» Required work: Only the lines containing the string "contrast" are needed; copy all of them from the listing.

» Provided records:
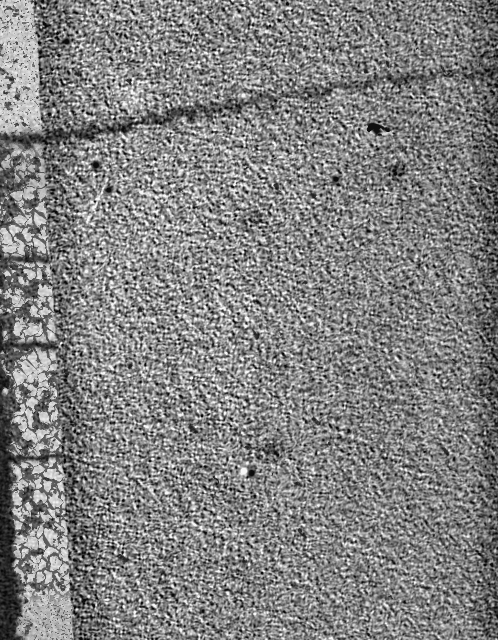
This texture is drawn by a WebGL 1 fragment shader. Its source:

```glsl
precision highp float;
// Weathered asphalt in grey: embossed grain under soft shading, a slanting
// crack, and a worn, crackled paint stripe along the left side.
// Grain is lit value noise; crackle is the border distance of jittered cells.
uniform vec2 u_resolution;

float hash(vec2 p) {
  return fract(sin(dot(p, vec2(127.1, 311.7))) * 43758.5);
}

float noise(vec2 p) {
  vec2 i = floor(p), f = fract(p);
  f = f * f * (3.0 - 2.0 * f);
  return mix(mix(hash(i), hash(i + vec2(1, 0)), f.x),
             mix(hash(i + vec2(0, 1)), hash(i + vec2(1, 1)), f.x), f.y);
}

float fbm(vec2 p) {
  float sum = 0.0, amp = 0.53;
  for (int i = 0; i < 4; i++) {
    sum += amp * noise(p);
    p = mat2(1.6, 1.2, -1.2, 1.6) * p + 17.3;
    amp *= 0.5;
  }
  return sum;
}

// Gap between the two nearest jittered cell centres: zero on cell borders.
float crackle(vec2 p) {
  vec2 cell = floor(p);
  float near = 9.0, next = 9.0;
  for (int j = -1; j <= 1; j++) {
    for (int i = -1; i <= 1; i++) {
      vec2 c = cell + vec2(i, j);
      float d = length(c + 0.15 + 0.7 * vec2(hash(c), hash(c + 41.7)) - p);
      next = min(next, max(near, d));
      near = min(near, d);
    }
  }
  return next - near;
}

// Round spot of radius r with a soft rim.
float blot(vec2 p, vec2 c, float r) {
  vec2 d = (p - c) / r;
  return exp(-dot(d, d));
}

// Soft line around signed distance d.
float band(float d, float w) {
  return exp(-d * d / (w * w));
}

float segment(vec2 p, vec2 a, vec2 b) {
  vec2 d = b - a;
  return length(p - a - d * clamp(dot(p - a, d) / dot(d, d), 0.0, 1.0));
}

// Sparse dark grit: one possible speck in each grid cell.
float grit(vec2 p) {
  vec2 cell = floor(p), f = fract(p);
  vec2 c = 0.2 + 0.6 * vec2(hash(cell + 3.1), hash(cell + 8.4));
  float r = 0.05 + 0.05 * hash(cell + 5.7);
  return step(0.86, hash(cell)) * (1.0 - smoothstep(r * 0.5, r * 1.4, length(f - c)));
}

void main() {
  // Height is one unit; y runs downward from the top.
  vec2 p = vec2(gl_FragCoord.x, u_resolution.y - gl_FragCoord.y) / u_resolution.y;
  float rough = fbm(p * 70.0) - 0.5;

  // Embossed grain on two turned, slightly bent lattices.
  vec2 bend = p + 0.004 * vec2(noise(p * 55.0), noise(p * 55.0 + 31.0));
  vec2 g = mat2(0.8, 0.6, -0.6, 0.8) * bend;
  vec2 h = mat2(0.94, -0.34, 0.34, 0.94) * bend;
  float relief = noise(g * 225.0) - noise(g * 225.0 + vec2(0.9, -0.2));
  float small = noise(h * 310.0) - noise(h * 310.0 + vec2(0.8, 0.5));
  float fine = noise(h * 400.0 + 9.0) - 0.5;
  float grain = 0.5 * relief + 0.32 * small + 0.3 * fine + 0.24 * rough;
  float contrast = mix(1.1, 0.88, smoothstep(0.3, 0.75, p.x));

  // Broad shading of the road.
  float edge = 0.053 + 0.062 * p.y;
  float shade = 0.53 + 0.07 * (fbm(p * vec2(11.0, 7.0)) - 0.5);
  shade -= 0.16 * (1.0 - smoothstep(0.005, 0.07, p.x - edge));
  shade -= 0.2 * smoothstep(0.72, 0.785, p.x);
  shade -= 0.025 * smoothstep(0.35, 0.65, p.x);
  shade += 0.05 * blot(p, vec2(0.24, 0.42), 0.25);
  shade -= 0.17 * blot(p, vec2(0.39, 0.341), 0.02);
  shade -= 0.17 * blot(p, vec2(0.427, 0.703), 0.018);
  shade -= 0.4 * blot(p, vec2(0.62, 0.27), 0.011);
  shade += 0.2 * blot(p, vec2(0.208, 0.146), 0.022);
  float tone = shade + contrast * grain;
  tone = mix(tone, 0.08, 0.85 * grit(p * 22.0 + 0.5 * rough));

  // Worn stripe with speckled ends and a crackled middle.
  float left = -0.033 + 0.064 * p.y;
  float inStripe = 1.0 - smoothstep(-0.002, 0.002, p.x - edge + 0.008 * rough);
  float dirt = 1.0 - smoothstep(-0.006, 0.008, p.x - left + 0.03 * rough);
  float middle = smoothstep(0.19, 0.27, p.y) * (1.0 - smoothstep(0.9, 0.96, p.y));
  float gap = crackle(p * vec2(54.0, 48.0) + 1.4 * rough);
  float lines = 1.0 - smoothstep(0.05, 0.24, gap - 0.5 * rough);
  float across = (p.x - left) / (edge - left);
  float wear = fbm(p * 72.0 + 5.0) + 0.15 * fine + 0.22 * (0.45 - across);
  wear += 0.1 * blot(p, vec2(0.02, 0.5), 0.045) + 0.06 * blot(p, vec2(0.01, 0.27), 0.04);
  float worn = smoothstep(0.52, 0.62, wear - 0.09 * (1.0 - middle));
  float paint = 0.82 + 0.26 * grain - 0.12 * band(p.y - 0.27, 0.04);
  paint -= 0.08 * smoothstep(0.9, 0.97, p.y);
  paint = mix(paint, 0.2, lines * mix(0.12, 0.75, middle));
  paint = mix(paint, 0.25 + 0.55 * grain, 0.88 * worn);
  paint = mix(paint, 0.25, 0.7 * smoothstep(0.2, 0.34, fine) * (1.0 - middle));
  float wave = p.y + 0.012 * rough;
  float joints = band(wave - 0.405, 0.005) + band(wave - 0.541, 0.007)
               + band(wave - 0.715, 0.004);
  paint = mix(paint, 0.13 + 0.3 * grain, min(joints, 1.0) * 0.9);
  paint = mix(paint, 0.14 + 0.3 * grain, dirt);
  tone = mix(tone, paint, inStripe);

  // Slanting crack, wide and dark at the left, fading to the right.
  float path = 0.219 - 0.18 * max(p.x - 0.07, 0.0) + 0.09 * max(p.x - 0.586, 0.0);
  float fade = smoothstep(0.0, 0.7, p.x);
  float crack = band(p.y - path + 0.03 * rough, mix(0.011, 0.005, fade));
  tone = mix(tone, 0.14 + 0.5 * grain, crack * mix(0.92, 0.6, fade));

  // Loose debris, chips and a pale scratch.
  vec2 d = p - vec2(0.5885, 0.204);
  d.y -= 0.2 * d.x;
  float scrap = 1.0 - smoothstep(-0.002, 0.002, length(d / vec2(2.1, 1.0)) - 0.0095 + 0.012 * rough);
  float glint = smoothstep(0.5, 0.7, noise(g * 170.0)) * smoothstep(0.004, 0.014, abs(d.x) + abs(d.y));
  tone = mix(tone, 0.06 + 0.8 * glint, scrap);
  float chips = blot(p, vec2(0.104, 0.065), 0.005) + blot(p, vec2(0.525, 0.28), 0.005)
              + blot(p, vec2(0.15, 0.258), 0.006) + blot(p, vec2(0.17, 0.297), 0.005)
              + blot(p, vec2(0.393, 0.739), 0.006);
  tone = mix(tone, 0.04, min(chips * 1.5, 1.0));
  tone = mix(tone, 1.0, min(2.0 * blot(p, vec2(0.381, 0.736), 0.005), 1.0));
  tone += 0.28 * band(segment(p, vec2(0.169, 0.28), vec2(0.134, 0.352)), 0.002);

  gl_FragColor = vec4(vec3(clamp(tone, 0.03, 0.97)), 1.0);
}
```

» Answer section:
  float contrast = mix(1.1, 0.88, smoothstep(0.3, 0.75, p.x));
  float tone = shade + contrast * grain;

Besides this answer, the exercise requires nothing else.